Overall, the Rescue Mission had to pivot and work very closely with the hospital systems, as well as the Board of Health as to provide safety and service by making sure that we isolated the population.

IFW: Tell us more about your partnership with Parkview Health?

DC:
We have a clinic that is staffed by Parkview community nurses. They provide us with two bridges to nurses, as well as a community health worker. These three individuals work hand-in-hand with Parkview Hospital and the Board of Health in guiding the Rescue Mission and our leadership as to the best ways to serve the men, women, and children we work with on a daily basis.

What that meant for us was: We provided temperature checks with every single person who came into our facility or who participated in our programs. We do have individuals who are still employed, so when they would leave our facility and go out, either to work or some appointment, our nurses would make sure they were on top of that and inform us.

Essentially, we gave Parkview the leadership of guiding us through this process. It was also the Parkview nurses who managed the entire process of those who needed to be quarantined and isolated.

Parkview also assisted us in making sure that we had stations throughout our facilities with hand sanitizer and that we were following the strict guidelines of the CDC and Board of Health. We’re happy to report that at no one time throughout the pandemic did we have more than five individuals who were either infected or suspected of being infected with COVID-19.
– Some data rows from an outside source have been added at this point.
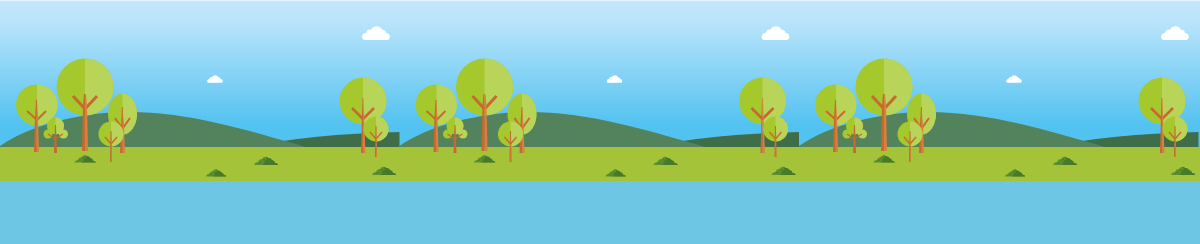
<!DOCTYPE html>
<html lang="en">
<head>
<meta charset="utf-8">
<title>Parkland border</title>
<style>
:root {
  --sky-top: #c3e7fd;
  --sky-low: #52c2f0;
  --water: #6ec6e5;
  --grass: #a4c339;
  --hill: #52835d;
  --hill-far: #406d49;
  --leaf: #a5c92d;
  --leaf-light: #b8d55a;
  --trunk: #d9803f;
  --trunk-dark: #c66a30;
  --bush: #5d9130;
  --bush-dark: #477a28;
  --cloud: #fff;
}
html, body { margin: 0; overflow: hidden; }
svg { display: block; }
.water { fill: var(--water); }
.grass { fill: var(--grass); }
.hill { fill: var(--hill); }
.hill-far { fill: var(--hill-far); }
.leaf { fill: var(--leaf); }
.leaf-light { fill: var(--leaf-light); }
.trunk { fill: var(--trunk); }
.trunk-dark { fill: var(--trunk-dark); }
.branch { fill: none; stroke: var(--trunk-dark); }
.bush { fill: var(--bush); }
.bush-dark { fill: var(--bush-dark); }
.cloud { fill: var(--cloud); }
</style>
</head>
<body>
<svg width="1200" height="244" viewBox="0 0 1200 244" role="img" aria-label="Green park with trees, hills and clouds beside blue water">
  <defs>
    <linearGradient id="sky" x1="0" y1="0" x2="0" y2="1">
      <stop offset="0" stop-color="var(--sky-top)"/>
      <stop offset="0.15" stop-color="#b9e4fb"/>
      <stop offset="0.85" stop-color="var(--sky-low)"/>
    </linearGradient>

    <path id="cloud" class="cloud" d="M-11 6C-15 6-15-1-10-1C-9-5-6-5-5-4C-4-9 5-9 6-4C9-5 10-2 10-1C15-1 15 6 11 6Z"/>

    <g id="bush">
      <path class="bush" d="M-12 4Q-11 1-8 1Q-7-2-4-2Q-1-6 2-3Q5-3 6-1Q9 0 9 2Q12 2 12 4Z"/>
      <path class="bush-dark" d="M0-4Q2-4 2-3Q5-3 6-1Q9 0 9 2Q12 2 12 4H-4L-1 2L-3 1L1-1Z"/>
      <path d="M-8 3L-6 1L-4 3M-4 0L-2-2L0 0M3 2L5 0L7 2" fill="none" stroke="var(--bush-dark)" stroke-width="0.8"/>
    </g>

    <g id="tree-large">
      <circle class="leaf" cx="85" cy="87" r="28.5"/>
      <path class="leaf-light" d="M85 58.5A28.5 28.5 0 0 1 85 115.5Z"/>
      <path class="branch" d="M85 109L73 96M85 109L97 96" stroke-width="3"/>
      <path class="trunk-dark" d="M84 94H85V151H82L83 106Z"/>
      <path class="trunk" d="M85 94H86L87 106L88 151H85Z"/>
    </g>

    <g id="tree-left">
      <circle class="leaf" cx="36.5" cy="105" r="20.5"/>
      <path class="leaf-light" d="M37 84.5A20.5 20.5 0 0 1 37 125.5Z"/>
      <path class="branch" d="M37 120L27 111M37 120L46 111" stroke-width="2"/>
      <path class="trunk-dark" d="M36 100H37V152H34L35 118Z"/>
      <path class="trunk" d="M37 100L38 118L39 152H36.5V118Z"/>
    </g>

    <g id="tree-oval">
      <ellipse class="leaf" cx="122.5" cy="114" rx="14.5" ry="20.5"/>
      <path class="leaf-light" d="M122.5 93.5A14.5 20.5 0 0 1 122.5 134.5Z"/>
      <path class="branch" d="M122 128L115 118M123 128L130 118" stroke-width="2"/>
      <path class="trunk-dark" d="M122 107H123V153H120L121 125Z"/>
      <path class="trunk" d="M122.5 107L124 125L125 153H122.5Z"/>
    </g>

    <g id="tree-small">
      <circle class="leaf" cy="0" r="12.5"/>
      <path class="leaf-light" d="M0-12.5A12.5 12.5 0 0 1 0 12.5Z"/>
      <path class="branch" d="M0 10L-6 3M0 10L6 3" stroke-width="1.4"/>
      <path class="trunk-dark" d="M-0.5-3H0.5L1 28H-1Z"/>
      <path class="trunk" d="M0-3L1 28H0Z"/>
    </g>

    <g id="tree-tiny">
      <circle class="leaf" cx="48" cy="134" r="4.5"/>
      <circle class="leaf-light" cx="63.5" cy="134" r="4.5"/>
      <circle class="leaf" cx="55.5" cy="126" r="8.5"/>
      <path class="leaf-light" d="M55.5 117.5A8.5 8.5 0 0 1 55.5 134.5Z"/>
      <path class="branch" d="M48 134L55 139L63 134" stroke-width="1.2"/>
      <path class="trunk-dark" d="M55 125H56L57 153H54Z"/>
    </g>

    <g id="tree-right">
      <circle class="leaf" cx="363" cy="101" r="23.5"/>
      <path class="leaf-light" d="M363 77.5A23.5 23.5 0 0 1 363 124.5Z"/>
      <path class="branch" d="M363 119L352 108M363 119L374 108" stroke-width="2.6"/>
      <path class="trunk-dark" d="M362.5 98H363V153H361L362 116Z"/>
      <path class="trunk" d="M363 98H363.5L364 116L365.5 153H363Z"/>
    </g>

    <g id="park">
      <path class="hill-far" d="M250 147Q310 134 399.5 132V148H250Z"/>
      <path class="hill" d="M0 146C30 125 82 112 128 112C190 112 246 130 306 147V148H0Z"/>
      <rect class="grass" y="147" width="401" height="34"/>
      <use href="#cloud" x="376" y="34"/>
      <use href="#cloud" transform="translate(215 79.5) scale(0.56)"/>
      <use href="#tree-left"/>
      <use href="#tree-tiny"/>
      <use href="#tree-large"/>
      <use href="#tree-oval"/>
      <use href="#tree-small" x="111" y="134"/>
      <use href="#tree-right"/>
      <use href="#tree-small" x="376" y="129"/>
      <use href="#bush" transform="translate(85 159) scale(0.9)"/>
      <use href="#bush" x="266" y="161"/>
      <use href="#bush" transform="translate(216 173) scale(0.85)"/>
      <use href="#bush" x="384" y="171"/>
    </g>
  </defs>

  <rect id="sky-area" width="1200" height="148" fill="url(#sky)"/>
  <rect class="water" y="181" width="1200" height="63"/>
  <use href="#park"/>
  <use href="#park" x="399.5"/>
  <use href="#park" x="799"/>
  <rect id="top-edge" width="1200" height="1" fill="#e6f4fd"/>
</svg>
</body>
</html>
The CDC put up all kinds of journal information, such as that Rescue Missions and homeless shelters are a hot spot; they have some of the most vulnerable populations. I’m on the Board of our National Association, and I don’t think we had 3,000 people infected nationwide. That’s because each Rescue Mission that’s a part of our association took the CDC very seriously, worked with their health systems, and did everything that they could to protect the people that come to us for service.

We are very thankful that Parkview had the courage because I know when the numbers have gotten to a certain level, we weren’t sure if they were going to keep their nurses in our facility because they may have needed them where the situation was greatest in terms of the impact. But they held firm and stayed with the Rescue Mission through the entire pandemic.

IFW: What was your response when you found out there was a COVID-19 vaccine becoming available?

DC: We couldn’t wait because we felt if there was vaccine that was recommended by the CDC, the FDA, and it was a vaccine also affirmed by our local official healthcare providers, then for us, we have a great trust and faith in Parkview and the health system.

It was important for us to gather all the information we could. Then, as a group of executives who lead the Rescue Mission, we were united with one voice that our plan was to lead by example and to get vaccinated as a stewardship responsibility. We believe it was one of the best things that we could do for the other persons around us and it was literally affirming scripture: “Love your neighbor, as yourself.” Since we are a Christian organization, it was very important for us to fall in line with that and to do that.

We started out getting vaccines on a voluntary basis, and we’ve maintained that. Receiving the vaccine is something that’s voluntary, and I’m happy to report that 100 percent of our senior leadership team have been vaccinated. When we made an announcement that we were going to do a makeshift clinic onsite here at the Rescue Mission, I think more than 100 persons who were residents of the Rescue Mission, as well as individuals who eat meals here, took advantage of that opportunity to get shots. That was a very strong response. It shows that people here are taking it very seriously.